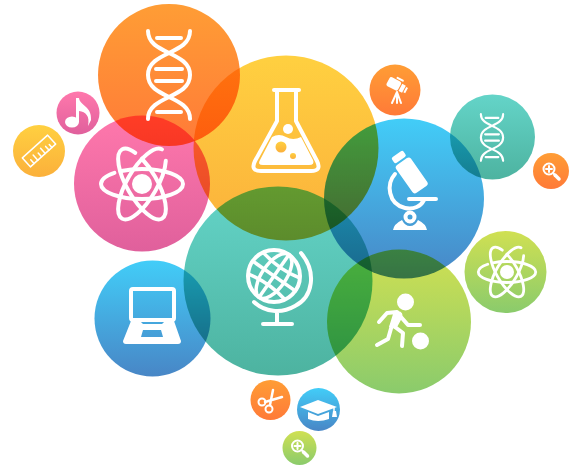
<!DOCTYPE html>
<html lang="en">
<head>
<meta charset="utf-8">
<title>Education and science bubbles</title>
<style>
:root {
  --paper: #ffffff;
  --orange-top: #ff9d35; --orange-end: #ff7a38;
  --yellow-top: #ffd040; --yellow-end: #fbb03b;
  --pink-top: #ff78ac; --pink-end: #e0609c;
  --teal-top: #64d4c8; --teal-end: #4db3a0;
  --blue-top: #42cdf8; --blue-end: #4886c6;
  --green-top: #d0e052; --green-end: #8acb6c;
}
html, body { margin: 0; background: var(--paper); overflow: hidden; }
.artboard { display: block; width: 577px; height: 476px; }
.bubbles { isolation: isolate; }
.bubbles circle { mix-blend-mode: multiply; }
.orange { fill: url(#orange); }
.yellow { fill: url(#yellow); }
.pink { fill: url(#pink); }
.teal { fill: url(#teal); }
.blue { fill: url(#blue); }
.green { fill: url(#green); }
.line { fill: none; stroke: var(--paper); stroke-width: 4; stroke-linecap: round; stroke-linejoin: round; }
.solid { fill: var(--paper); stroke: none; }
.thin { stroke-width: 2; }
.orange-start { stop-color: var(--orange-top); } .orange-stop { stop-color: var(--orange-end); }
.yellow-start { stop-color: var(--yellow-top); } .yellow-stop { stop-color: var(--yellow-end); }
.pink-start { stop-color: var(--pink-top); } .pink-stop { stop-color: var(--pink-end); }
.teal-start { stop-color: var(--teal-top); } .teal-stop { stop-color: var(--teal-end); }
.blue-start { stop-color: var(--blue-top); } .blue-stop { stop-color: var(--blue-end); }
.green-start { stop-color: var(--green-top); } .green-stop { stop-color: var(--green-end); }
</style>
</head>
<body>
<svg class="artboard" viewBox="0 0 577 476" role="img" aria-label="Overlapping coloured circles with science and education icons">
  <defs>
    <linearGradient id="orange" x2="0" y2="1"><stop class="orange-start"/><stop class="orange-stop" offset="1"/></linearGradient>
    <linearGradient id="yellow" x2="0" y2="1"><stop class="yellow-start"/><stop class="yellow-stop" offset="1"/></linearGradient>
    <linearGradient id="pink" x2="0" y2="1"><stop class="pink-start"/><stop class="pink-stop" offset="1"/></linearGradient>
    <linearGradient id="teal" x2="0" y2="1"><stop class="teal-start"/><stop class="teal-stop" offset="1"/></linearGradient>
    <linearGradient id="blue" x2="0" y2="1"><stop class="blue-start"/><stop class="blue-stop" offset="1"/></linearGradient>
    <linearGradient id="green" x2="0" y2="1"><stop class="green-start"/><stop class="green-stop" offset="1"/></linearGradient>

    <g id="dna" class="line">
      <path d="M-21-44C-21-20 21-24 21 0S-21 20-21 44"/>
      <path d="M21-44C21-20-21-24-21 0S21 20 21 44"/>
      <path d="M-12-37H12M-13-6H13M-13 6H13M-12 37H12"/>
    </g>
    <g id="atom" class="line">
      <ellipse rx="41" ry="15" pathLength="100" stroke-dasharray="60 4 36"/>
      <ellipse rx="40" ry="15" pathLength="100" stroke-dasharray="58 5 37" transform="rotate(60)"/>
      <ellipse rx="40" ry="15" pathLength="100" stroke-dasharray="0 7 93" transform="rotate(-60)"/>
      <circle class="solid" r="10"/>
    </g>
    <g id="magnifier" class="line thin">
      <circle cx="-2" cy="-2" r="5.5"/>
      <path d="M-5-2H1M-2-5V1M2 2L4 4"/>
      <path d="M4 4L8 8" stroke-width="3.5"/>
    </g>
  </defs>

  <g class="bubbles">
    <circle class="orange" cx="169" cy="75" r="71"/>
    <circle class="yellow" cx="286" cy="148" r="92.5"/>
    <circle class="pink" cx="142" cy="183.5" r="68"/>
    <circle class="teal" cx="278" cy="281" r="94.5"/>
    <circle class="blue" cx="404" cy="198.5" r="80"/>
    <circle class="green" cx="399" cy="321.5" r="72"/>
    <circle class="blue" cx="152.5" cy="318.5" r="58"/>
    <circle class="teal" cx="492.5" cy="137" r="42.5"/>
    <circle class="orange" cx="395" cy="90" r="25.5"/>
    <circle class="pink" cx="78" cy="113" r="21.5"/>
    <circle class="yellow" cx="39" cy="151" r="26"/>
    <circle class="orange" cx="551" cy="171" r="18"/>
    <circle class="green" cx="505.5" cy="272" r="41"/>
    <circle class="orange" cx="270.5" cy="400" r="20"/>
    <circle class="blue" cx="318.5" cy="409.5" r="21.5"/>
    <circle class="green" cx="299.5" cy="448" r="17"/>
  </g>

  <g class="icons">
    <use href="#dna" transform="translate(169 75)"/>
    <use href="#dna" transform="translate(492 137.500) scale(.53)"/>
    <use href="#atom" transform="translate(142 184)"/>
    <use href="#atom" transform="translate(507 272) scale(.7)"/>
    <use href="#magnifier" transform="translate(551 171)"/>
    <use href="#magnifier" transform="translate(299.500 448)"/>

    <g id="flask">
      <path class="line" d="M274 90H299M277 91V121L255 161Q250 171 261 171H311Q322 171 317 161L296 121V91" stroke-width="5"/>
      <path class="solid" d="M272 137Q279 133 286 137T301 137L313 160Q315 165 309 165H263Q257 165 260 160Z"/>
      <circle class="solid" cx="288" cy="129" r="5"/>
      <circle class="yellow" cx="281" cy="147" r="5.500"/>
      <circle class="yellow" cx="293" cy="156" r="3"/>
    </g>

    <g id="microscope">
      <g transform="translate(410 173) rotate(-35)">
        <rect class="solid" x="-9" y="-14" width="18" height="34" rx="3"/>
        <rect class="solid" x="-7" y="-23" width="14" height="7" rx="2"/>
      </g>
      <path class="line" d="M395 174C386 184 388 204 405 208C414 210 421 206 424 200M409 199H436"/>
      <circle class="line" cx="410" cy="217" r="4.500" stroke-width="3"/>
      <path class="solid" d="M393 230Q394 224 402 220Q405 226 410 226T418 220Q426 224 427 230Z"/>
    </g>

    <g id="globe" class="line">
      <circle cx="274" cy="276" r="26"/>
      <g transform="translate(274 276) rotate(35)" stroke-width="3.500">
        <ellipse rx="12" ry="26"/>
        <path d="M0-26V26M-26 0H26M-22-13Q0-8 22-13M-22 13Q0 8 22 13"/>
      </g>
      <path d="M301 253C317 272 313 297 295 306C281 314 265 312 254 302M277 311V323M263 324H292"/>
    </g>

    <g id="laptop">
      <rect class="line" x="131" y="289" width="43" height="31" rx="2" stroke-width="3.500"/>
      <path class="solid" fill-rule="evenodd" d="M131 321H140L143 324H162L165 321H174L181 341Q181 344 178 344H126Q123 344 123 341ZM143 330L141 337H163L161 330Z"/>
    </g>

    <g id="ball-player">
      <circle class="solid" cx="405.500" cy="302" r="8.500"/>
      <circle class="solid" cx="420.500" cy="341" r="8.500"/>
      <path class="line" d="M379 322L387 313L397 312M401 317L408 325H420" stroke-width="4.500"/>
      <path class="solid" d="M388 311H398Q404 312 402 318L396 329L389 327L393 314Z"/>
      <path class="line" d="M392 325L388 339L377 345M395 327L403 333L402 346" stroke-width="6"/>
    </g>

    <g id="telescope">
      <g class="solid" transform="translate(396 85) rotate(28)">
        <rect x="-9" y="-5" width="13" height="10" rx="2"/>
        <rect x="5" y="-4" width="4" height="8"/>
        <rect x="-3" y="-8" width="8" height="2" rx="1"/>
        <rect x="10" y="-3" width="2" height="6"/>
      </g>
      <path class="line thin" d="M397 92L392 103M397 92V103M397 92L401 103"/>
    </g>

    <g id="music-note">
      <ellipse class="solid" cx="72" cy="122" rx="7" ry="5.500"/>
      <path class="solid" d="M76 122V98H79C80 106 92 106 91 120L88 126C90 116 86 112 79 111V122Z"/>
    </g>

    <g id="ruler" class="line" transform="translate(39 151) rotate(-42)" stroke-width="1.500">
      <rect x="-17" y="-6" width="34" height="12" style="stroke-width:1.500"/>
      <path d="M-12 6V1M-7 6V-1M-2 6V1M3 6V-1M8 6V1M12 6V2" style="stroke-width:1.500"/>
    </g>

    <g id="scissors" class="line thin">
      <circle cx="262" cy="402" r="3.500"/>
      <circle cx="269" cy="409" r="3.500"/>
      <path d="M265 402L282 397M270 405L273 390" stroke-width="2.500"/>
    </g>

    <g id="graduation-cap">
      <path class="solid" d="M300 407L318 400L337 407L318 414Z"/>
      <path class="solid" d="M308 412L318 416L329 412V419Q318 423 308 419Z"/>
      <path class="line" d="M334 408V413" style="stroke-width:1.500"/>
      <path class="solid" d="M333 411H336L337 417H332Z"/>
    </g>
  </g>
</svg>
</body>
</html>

...

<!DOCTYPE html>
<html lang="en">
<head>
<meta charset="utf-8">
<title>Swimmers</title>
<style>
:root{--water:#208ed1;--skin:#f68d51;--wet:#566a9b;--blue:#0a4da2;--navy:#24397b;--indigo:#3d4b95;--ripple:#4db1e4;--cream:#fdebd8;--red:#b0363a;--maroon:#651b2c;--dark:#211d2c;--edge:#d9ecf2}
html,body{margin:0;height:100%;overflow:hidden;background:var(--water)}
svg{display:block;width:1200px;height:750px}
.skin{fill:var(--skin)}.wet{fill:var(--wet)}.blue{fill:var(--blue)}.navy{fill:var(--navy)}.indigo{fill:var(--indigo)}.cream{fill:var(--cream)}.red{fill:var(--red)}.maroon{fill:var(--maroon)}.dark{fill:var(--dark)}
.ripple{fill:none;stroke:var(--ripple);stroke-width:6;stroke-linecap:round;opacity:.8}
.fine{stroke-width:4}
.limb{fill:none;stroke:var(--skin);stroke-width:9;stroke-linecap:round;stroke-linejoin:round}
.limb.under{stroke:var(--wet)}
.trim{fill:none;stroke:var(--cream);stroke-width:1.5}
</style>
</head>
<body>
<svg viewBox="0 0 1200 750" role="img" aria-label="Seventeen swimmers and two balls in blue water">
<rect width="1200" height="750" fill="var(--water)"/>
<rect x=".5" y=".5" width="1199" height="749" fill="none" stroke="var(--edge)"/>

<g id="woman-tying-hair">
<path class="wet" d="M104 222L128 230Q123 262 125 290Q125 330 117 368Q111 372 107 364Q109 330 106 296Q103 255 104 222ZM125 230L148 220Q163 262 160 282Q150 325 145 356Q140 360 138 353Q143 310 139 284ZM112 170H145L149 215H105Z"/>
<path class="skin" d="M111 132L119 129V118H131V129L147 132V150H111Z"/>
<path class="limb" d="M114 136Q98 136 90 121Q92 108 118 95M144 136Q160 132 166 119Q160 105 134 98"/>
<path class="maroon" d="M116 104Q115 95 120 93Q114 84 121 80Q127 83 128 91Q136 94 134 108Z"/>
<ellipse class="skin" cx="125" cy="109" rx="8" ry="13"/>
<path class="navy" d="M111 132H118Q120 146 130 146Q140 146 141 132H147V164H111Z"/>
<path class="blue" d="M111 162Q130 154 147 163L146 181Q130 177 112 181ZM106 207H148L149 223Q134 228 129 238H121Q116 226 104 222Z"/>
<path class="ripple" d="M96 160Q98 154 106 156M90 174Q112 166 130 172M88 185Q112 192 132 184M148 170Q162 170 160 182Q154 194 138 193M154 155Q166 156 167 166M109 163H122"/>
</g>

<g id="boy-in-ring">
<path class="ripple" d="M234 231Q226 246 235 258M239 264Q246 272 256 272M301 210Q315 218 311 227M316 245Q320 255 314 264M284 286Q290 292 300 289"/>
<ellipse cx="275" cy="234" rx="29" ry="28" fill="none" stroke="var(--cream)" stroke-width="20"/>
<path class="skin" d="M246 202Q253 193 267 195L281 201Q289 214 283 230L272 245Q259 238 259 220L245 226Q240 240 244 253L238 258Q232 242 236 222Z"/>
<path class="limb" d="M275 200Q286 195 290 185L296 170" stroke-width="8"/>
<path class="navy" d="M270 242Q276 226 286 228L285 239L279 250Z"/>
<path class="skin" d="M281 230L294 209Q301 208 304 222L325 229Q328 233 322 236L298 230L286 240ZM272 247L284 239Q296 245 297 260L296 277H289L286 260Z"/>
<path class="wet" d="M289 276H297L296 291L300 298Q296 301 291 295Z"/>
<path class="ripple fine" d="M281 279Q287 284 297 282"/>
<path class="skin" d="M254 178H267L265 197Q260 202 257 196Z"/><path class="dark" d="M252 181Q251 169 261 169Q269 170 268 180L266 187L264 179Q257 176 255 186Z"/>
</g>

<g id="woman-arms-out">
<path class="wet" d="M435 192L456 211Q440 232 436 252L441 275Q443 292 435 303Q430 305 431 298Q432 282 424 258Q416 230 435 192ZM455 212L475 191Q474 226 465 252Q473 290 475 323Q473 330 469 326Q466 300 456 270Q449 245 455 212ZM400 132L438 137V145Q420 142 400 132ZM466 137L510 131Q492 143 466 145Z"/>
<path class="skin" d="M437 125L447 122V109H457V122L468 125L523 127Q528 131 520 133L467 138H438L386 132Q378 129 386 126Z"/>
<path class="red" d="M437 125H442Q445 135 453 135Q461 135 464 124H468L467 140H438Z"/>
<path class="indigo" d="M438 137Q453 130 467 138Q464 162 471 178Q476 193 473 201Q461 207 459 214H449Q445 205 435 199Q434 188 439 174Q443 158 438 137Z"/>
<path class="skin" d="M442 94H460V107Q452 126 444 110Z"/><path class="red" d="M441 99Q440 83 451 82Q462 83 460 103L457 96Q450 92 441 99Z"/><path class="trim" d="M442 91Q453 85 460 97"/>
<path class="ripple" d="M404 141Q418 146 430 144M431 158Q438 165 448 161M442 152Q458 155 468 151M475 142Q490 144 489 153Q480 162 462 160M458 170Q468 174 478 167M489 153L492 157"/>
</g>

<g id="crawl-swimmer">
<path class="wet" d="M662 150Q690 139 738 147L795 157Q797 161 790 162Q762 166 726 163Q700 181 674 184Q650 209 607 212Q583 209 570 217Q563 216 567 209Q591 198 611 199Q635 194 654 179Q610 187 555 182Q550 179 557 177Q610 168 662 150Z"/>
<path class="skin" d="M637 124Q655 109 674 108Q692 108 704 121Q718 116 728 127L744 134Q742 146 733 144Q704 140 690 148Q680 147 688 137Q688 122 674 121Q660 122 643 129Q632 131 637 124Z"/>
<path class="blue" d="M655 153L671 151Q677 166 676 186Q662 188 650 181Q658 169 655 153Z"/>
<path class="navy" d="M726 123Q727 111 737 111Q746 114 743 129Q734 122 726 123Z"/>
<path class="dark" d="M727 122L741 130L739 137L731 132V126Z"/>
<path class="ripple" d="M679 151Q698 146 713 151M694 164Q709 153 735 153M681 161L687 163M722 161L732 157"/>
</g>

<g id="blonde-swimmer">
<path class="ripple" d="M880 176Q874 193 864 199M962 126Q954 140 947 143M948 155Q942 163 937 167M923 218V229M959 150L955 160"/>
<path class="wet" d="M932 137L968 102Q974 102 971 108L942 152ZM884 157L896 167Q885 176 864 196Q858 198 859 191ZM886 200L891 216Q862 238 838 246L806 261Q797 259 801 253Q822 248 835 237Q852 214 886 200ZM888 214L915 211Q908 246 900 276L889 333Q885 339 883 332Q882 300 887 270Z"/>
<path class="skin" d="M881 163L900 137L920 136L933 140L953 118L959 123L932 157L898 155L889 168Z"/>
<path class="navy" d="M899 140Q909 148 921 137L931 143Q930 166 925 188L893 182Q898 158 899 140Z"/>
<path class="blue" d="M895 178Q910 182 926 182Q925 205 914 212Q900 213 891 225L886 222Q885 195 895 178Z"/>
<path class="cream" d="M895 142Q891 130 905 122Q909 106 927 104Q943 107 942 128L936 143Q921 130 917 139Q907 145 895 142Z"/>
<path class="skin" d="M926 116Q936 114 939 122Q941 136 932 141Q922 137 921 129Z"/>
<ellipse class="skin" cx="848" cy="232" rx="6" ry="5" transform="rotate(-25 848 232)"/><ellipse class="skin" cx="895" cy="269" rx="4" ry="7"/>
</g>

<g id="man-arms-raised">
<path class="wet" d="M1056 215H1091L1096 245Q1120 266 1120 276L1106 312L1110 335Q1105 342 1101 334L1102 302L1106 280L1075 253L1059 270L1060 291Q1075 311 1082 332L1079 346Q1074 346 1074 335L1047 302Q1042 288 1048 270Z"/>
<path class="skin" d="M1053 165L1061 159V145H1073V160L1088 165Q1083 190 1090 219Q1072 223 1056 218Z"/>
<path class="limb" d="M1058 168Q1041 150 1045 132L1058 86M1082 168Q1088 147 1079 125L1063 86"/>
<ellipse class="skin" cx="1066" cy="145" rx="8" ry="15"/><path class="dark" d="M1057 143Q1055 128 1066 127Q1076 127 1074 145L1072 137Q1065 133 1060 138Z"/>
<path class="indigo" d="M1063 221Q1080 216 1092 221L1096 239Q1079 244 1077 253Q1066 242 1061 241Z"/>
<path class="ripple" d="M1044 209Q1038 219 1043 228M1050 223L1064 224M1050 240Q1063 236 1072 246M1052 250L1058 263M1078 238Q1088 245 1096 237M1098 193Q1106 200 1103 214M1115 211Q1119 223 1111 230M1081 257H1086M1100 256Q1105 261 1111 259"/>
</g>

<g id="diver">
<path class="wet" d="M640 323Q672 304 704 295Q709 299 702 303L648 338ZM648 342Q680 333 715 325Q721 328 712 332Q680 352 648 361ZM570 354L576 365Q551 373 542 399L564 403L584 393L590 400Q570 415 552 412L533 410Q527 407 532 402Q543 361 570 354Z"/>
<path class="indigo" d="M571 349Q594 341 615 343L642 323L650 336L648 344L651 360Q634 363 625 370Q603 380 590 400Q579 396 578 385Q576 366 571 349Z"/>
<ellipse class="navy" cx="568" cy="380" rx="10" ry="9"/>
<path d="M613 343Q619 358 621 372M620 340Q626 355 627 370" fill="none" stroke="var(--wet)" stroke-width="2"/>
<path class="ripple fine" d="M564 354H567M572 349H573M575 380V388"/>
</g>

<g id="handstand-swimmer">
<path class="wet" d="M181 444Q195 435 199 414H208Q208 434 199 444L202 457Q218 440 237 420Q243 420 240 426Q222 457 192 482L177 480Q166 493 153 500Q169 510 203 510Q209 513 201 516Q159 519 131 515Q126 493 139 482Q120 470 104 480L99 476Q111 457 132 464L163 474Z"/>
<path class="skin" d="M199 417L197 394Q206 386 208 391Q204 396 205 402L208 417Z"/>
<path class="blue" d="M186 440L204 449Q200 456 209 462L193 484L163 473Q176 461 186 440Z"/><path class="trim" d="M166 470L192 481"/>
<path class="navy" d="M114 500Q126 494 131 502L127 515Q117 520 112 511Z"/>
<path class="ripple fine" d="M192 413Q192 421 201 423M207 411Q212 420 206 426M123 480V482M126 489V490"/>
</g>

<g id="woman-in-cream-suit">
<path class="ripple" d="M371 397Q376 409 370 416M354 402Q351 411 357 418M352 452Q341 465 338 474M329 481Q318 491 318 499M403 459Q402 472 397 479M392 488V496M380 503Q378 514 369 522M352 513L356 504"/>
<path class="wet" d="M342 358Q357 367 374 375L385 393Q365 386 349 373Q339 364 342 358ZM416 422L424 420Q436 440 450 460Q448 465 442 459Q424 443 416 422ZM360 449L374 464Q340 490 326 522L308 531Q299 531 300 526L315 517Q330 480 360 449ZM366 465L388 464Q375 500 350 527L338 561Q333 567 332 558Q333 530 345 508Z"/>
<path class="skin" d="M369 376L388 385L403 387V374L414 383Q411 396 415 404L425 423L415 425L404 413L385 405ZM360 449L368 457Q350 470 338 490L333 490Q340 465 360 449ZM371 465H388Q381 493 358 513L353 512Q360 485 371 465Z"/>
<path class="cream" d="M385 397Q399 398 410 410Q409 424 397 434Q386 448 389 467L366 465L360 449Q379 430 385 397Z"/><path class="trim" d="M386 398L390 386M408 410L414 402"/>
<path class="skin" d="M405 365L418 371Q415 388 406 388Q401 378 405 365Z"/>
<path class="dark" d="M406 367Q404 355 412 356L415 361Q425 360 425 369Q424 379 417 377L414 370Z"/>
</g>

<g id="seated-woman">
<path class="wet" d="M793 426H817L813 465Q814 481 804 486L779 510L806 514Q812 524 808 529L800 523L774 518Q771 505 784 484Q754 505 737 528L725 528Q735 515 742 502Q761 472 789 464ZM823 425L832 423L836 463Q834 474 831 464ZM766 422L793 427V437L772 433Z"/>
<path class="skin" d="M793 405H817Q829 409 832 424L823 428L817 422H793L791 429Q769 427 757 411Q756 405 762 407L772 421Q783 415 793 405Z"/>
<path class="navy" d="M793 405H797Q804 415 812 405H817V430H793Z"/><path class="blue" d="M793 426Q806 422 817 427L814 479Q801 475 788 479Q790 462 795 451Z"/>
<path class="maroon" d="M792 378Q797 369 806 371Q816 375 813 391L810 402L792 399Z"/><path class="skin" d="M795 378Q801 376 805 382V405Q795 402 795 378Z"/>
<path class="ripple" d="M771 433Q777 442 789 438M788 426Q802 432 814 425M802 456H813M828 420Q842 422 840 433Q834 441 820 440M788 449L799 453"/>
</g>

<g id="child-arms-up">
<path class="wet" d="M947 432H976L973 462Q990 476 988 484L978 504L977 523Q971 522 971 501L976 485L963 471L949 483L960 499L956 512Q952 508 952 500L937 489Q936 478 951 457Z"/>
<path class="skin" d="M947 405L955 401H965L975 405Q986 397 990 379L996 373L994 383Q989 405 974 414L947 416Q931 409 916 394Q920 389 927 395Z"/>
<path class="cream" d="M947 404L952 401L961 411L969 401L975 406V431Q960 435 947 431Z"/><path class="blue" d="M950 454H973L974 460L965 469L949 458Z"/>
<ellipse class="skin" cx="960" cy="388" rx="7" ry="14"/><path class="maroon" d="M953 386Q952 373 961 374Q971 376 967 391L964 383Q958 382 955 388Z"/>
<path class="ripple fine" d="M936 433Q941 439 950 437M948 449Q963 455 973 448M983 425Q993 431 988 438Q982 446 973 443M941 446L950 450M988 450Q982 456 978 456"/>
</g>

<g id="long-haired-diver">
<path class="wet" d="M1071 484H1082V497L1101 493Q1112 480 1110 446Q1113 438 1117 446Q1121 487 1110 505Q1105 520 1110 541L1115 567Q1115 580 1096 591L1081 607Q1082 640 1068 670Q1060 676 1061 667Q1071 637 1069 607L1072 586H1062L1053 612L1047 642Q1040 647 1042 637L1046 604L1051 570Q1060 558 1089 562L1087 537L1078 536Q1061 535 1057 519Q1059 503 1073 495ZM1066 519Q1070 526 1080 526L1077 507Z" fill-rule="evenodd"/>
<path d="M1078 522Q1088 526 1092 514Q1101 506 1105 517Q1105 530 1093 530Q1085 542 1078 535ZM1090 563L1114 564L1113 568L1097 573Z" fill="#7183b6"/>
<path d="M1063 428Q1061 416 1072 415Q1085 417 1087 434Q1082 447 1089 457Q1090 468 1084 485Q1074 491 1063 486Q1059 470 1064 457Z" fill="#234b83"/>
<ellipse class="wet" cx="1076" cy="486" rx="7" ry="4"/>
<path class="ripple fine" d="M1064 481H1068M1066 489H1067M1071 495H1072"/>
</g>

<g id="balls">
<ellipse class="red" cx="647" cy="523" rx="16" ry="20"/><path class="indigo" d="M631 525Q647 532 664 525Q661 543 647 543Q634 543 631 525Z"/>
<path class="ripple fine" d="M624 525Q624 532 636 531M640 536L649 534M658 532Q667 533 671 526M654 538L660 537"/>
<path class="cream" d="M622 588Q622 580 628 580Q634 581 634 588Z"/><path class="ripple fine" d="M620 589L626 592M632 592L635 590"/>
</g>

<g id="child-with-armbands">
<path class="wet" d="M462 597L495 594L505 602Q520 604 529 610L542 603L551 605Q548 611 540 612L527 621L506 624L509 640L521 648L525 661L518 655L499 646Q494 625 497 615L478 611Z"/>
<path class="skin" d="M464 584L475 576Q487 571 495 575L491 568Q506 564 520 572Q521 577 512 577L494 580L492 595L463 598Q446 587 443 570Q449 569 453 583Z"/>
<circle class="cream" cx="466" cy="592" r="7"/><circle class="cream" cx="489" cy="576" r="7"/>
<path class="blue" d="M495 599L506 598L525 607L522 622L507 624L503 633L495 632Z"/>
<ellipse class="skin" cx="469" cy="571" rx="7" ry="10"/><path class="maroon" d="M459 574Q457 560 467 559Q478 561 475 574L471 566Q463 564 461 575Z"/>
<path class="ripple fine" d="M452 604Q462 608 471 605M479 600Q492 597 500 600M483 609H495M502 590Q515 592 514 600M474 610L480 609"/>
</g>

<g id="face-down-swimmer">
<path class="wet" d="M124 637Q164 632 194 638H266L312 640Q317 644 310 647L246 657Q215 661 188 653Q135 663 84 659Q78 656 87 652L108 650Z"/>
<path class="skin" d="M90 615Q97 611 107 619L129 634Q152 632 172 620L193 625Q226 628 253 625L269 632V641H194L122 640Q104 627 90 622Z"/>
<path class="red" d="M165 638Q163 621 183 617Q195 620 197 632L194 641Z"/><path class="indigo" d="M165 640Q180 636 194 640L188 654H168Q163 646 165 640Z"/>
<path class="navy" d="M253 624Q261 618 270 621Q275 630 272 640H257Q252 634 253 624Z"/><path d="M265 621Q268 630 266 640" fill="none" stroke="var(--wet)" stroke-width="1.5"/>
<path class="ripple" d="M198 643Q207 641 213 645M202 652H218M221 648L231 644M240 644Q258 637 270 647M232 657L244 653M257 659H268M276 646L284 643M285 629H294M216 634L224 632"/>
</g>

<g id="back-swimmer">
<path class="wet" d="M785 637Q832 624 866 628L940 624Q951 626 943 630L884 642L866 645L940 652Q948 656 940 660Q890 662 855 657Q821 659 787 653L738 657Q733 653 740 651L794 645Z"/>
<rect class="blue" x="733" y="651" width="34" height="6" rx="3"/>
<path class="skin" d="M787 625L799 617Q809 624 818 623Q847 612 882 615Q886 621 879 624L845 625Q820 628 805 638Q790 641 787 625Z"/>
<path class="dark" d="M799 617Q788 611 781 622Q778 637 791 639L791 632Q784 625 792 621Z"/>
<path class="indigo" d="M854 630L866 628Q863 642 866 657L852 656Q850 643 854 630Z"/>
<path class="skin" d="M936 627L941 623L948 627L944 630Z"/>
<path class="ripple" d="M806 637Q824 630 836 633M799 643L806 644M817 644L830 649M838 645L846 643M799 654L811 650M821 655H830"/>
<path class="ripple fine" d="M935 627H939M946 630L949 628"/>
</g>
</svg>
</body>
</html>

▶ Work task
Every line with "atom" in it should be copied from the entries above.

▶ Answer to the problem
    <g id="atom" class="line">
    <use href="#atom" transform="translate(142 184)"/>
    <use href="#atom" transform="translate(507 272) scale(.7)"/>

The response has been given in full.